June 28, 1982.
On this day, IUPUI faculty across a broad swath of schools and disciplines participated in the start of a two-week workshop to study "Third World" populations. The IUPUI Office of International Programs and the Division of Continuing Education sponsored the project, which was open to all comers. Upper-level undergraduate and graduate students were encouraged to attend for course credit. The workshop met in the School of Nursing building.
On weekdays mornings from June 28 to July 14 (except July 5), participants learned about the Third World's geography, demographics, migrations and population movements, population growth and efforts to control growth, housing problems, political stability, cross-cultural communication, disease transmission, medicinal drug distribution, treatment of drug and alcohol abuse, and more.

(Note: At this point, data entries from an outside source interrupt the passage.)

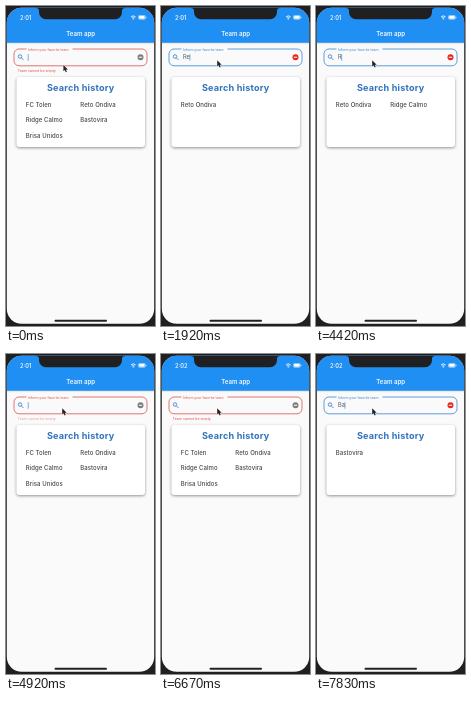
An HTML page with a canvas that plays this animation: 149x320 px, repeating every 8 s.

```html
<!DOCTYPE html>
<html lang="en">
<head>
<meta charset="utf-8">
<title>Team app</title>
<style>
html, body { margin: 0; width: 100%; height: 100%; overflow: hidden; background: #202022; }
canvas { display: block; width: 149px; height: 320px; }
</style>
</head>
<body>
<canvas id="stage"></canvas>
<script>
const W = 149, H = 320, LOOP = 8000;
const BLUE = [58, 134, 212], RED = [219, 84, 82], BEZEL = '#202022';
const TEAMS = ['FC Tolen', 'Reto Ondiva', 'Ridge Calmo', 'Bastovira', 'Brisa Unidos'];
// Time of each key press and the field's content after it
const KEYS = [[-670, ''], [1080, 'R'], [1670, 'Re'], [2790, 'R'], [3580, 'Ri'],
  [4290, 'R'], [4720, ''], [6870, 'B'], [7830, 'Ba']];

const canvas = document.getElementById('stage');
const c = canvas.getContext('2d');
const dpr = window.devicePixelRatio || 1;
canvas.width = W * dpr;
canvas.height = H * dpr;

const clamp = v => Math.max(0, Math.min(1, v));
const ramp = (t, from, to) => clamp((t - from) / (to - from));
const ease = v => 1 - (1 - v) ** 2;
const rgb = a => `rgb(${a.map(Math.round).join(',')})`;
const mix = (a, b, k) => rgb(a.map((v, i) => v + (b[i] - v) * k));

function rounded(x, y, w, h, r) {
  c.beginPath();
  c.roundRect(x, y, w, h, r);
}

function box(x, y, w, h, r, color) {
  rounded(x, y, w, h, r);
  c.fillStyle = color;
  c.fill();
}

function disc(x, y, r, color) {
  c.beginPath();
  c.arc(x, y, r, 0, Math.PI * 2);
  c.fillStyle = color;
  c.fill();
}

function text(s, x, y, size, weight, color, align = 'left', spacing = 0) {
  c.font = `${weight} ${size}px Inter, Roboto, sans-serif`;
  c.letterSpacing = `${spacing}px`;
  c.textAlign = align;
  c.fillStyle = color;
  c.fillText(s, x, y);
}

function shadow(color, blur, dy) {
  c.shadowColor = color;
  c.shadowBlur = blur * dpr;
  c.shadowOffsetY = dy * dpr;
}

function notch() {
  const left = 33, right = 116, top = 2, bottom = 13.2;
  c.beginPath();
  c.moveTo(left - 3, 0);
  c.lineTo(left - 3, top);
  c.arcTo(left, top, left, top + 3, 3);
  c.arcTo(left, bottom, left + 7, bottom, 7);
  c.arcTo(right, bottom, right, top, 7);
  c.arcTo(right, top, right + 3, top, 3);
  c.lineTo(right + 3, 0);
  c.fillStyle = BEZEL;
  c.fill();
}

function header(t) {
  c.save();
  shadow('rgba(0,0,0,.2)', 2, 0.5);
  box(0, 0, W, 36.7, 0, '#208ff3');
  c.restore();
  notch();
  text(t < 6420 ? '2:01' : '2:02', 14, 13.6, 5.7, 600, '#e4f1fd');
  text('Team app', 74.7, 30, 6.1, 600, '#f2f8fe', 'center');

  c.strokeStyle = '#fff';
  c.lineWidth = 0.9;
  for (const r of [1.6, 3.2]) {
    c.beginPath();
    c.arc(127.3, 13.2, r, -Math.PI * 0.75, -Math.PI * 0.25);
    c.stroke();
  }
  disc(127.3, 12.9, 0.6, '#fff');
  rounded(132.5, 9.5, 6.8, 3.8, 1);
  c.lineWidth = 0.5;
  c.stroke();
  box(133.1, 10.1, 5.6, 2.6, 0.6, '#fff');
  box(139.8, 10.7, 0.6, 1.4, 0.2, '#fff');
}

function caretAlpha(dt) {
  if (dt < 750) return 1;
  const phase = (dt - 750) % 1000;
  return phase < 500 ? 1 - ease(ramp(phase, 0, 200)) : ease(ramp(phase, 500, 700));
}

function field(t, typed, dt) {
  const err = t < 3000 ? 1 - ramp(t, 1180, 1380)
    : ramp(t, 4740, 4900) - ramp(t, 6900, 7080);
  const note = t < 3000 ? 1 - ramp(t, 1060, 1150)
    : ramp(t, 4780, 5040) - ramp(t, 6850, 6950);
  const color = mix(BLUE, RED, err);

  rounded(8, 43, 133, 16.8, 5);
  c.strokeStyle = color;
  c.lineWidth = 0.8;
  c.stroke();
  box(20.5, 42, 46, 2.2, 0, '#fafafa');
  text('Inform your favorite team', 22, 44.6, 3.4, 400, color);

  c.globalAlpha = note;
  text('Team cannot be empty', 11.8, 66.4, 3.5, 400, rgb(RED));
  c.globalAlpha = 1;

  // Search icon
  c.strokeStyle = '#3a8bdc';
  c.lineWidth = 0.9;
  c.beginPath();
  c.arc(14, 50.5, 1.75, 0, Math.PI * 2);
  c.moveTo(15.3, 51.8);
  c.lineTo(17.5, 54);
  c.stroke();

  text(typed, 22, 53.4, 5.6, 400, '#555');
  const caretX = 21.8 + c.measureText(typed).width;
  c.globalAlpha = caretAlpha(dt);
  box(caretX, 48, 0.7, 6.8, 0.35, '#3a8bdc');
  c.globalAlpha = 1;

  disc(134.5, 51.2, 3, typed ? '#e8261d' : '#7c7c7c');
  box(132.8, 50.75, 3.4, 0.9, 0, '#fff');
}

function card(typed) {
  c.save();
  shadow('rgba(0,0,0,.42)', 3, 1);
  box(10.5, 71, 128.5, 70, 3, '#fff');
  c.restore();
  text('Search history', 74.7, 84.7, 9.1, 700, '#2f72bd', 'center', 0.2);
  TEAMS.filter(name => name.startsWith(typed)).forEach((name, i) => {
    text(name, i % 2 ? 74.3 : 19.8, 100.5 + (i >> 1) * 15.5, 6, 500, '#484848', 'left', 0.06);
  });
}

function pointer(t) {
  const k = ramp(t, 80, 190);
  c.save();
  c.translate(57.4 - 1.2 * k, 59 - 4.8 * k);
  c.beginPath();
  c.moveTo(0, 0);
  for (const [x, y] of [[0, 6.2], [1.4, 5], [2.4, 7.2], [3.5, 6.7], [2.6, 4.6], [4.5, 4.5]]) c.lineTo(x, y);
  c.closePath();
  c.strokeStyle = '#fff';
  c.lineWidth = 0.8;
  c.stroke();
  c.fillStyle = '#222';
  c.fill();
  c.restore();
}

function draw(t) {
  const [pressed, typed] = KEYS.findLast(key => key[0] <= t);
  c.setTransform(dpr, 0, 0, dpr, 0, 0);
  box(0, 0, W, H, 0, BEZEL);
  c.save();
  rounded(0.8, 1.8, 147.4, 316, 15);
  c.clip();
  box(0, 0, W, H, 0, '#fafafa');
  header(t);
  field(t, typed, t - pressed);
  card(typed);
  box(48.5, 313.8, 52.5, 1.9, 0.95, '#222');
  c.restore();
  pointer(t);
}

const start = performance.now();
function tick() {
  draw((performance.now() - start) % LOOP);
  requestAnimationFrame(tick);
}
tick();
</script>
</body>
</html>
```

Of course, the term Third World reflected a Cold-War-era overriding preoccupation with the conflict between the First World, aka "free world" states, and the Second World "Communist bloc" dominated by the Soviet Union/Warsaw Pact and the People's Republic of China. The Third World were those states in Asia, Africa, and South America that the First and Second Worlds were fighting over. The Fourth World was those populations that neither the First nor Second Worlds bothered about.
During the latter stages of the workshop, in July, IUPUI was the site of a major track-and-field competition between the USA and the Soviet Union which had strong Cold-War overtones. The track meet was the first for the new Track Stadium. A number of athletes from African countries also competed. It was a time of great tension between the US and the USSR, with the "Third World" held in the balance between them.
To learn more about IUPUI's part in geopolitical conflict, please look into records in the IUPUI Special Collections and Archives. Contact staff at email@example.com.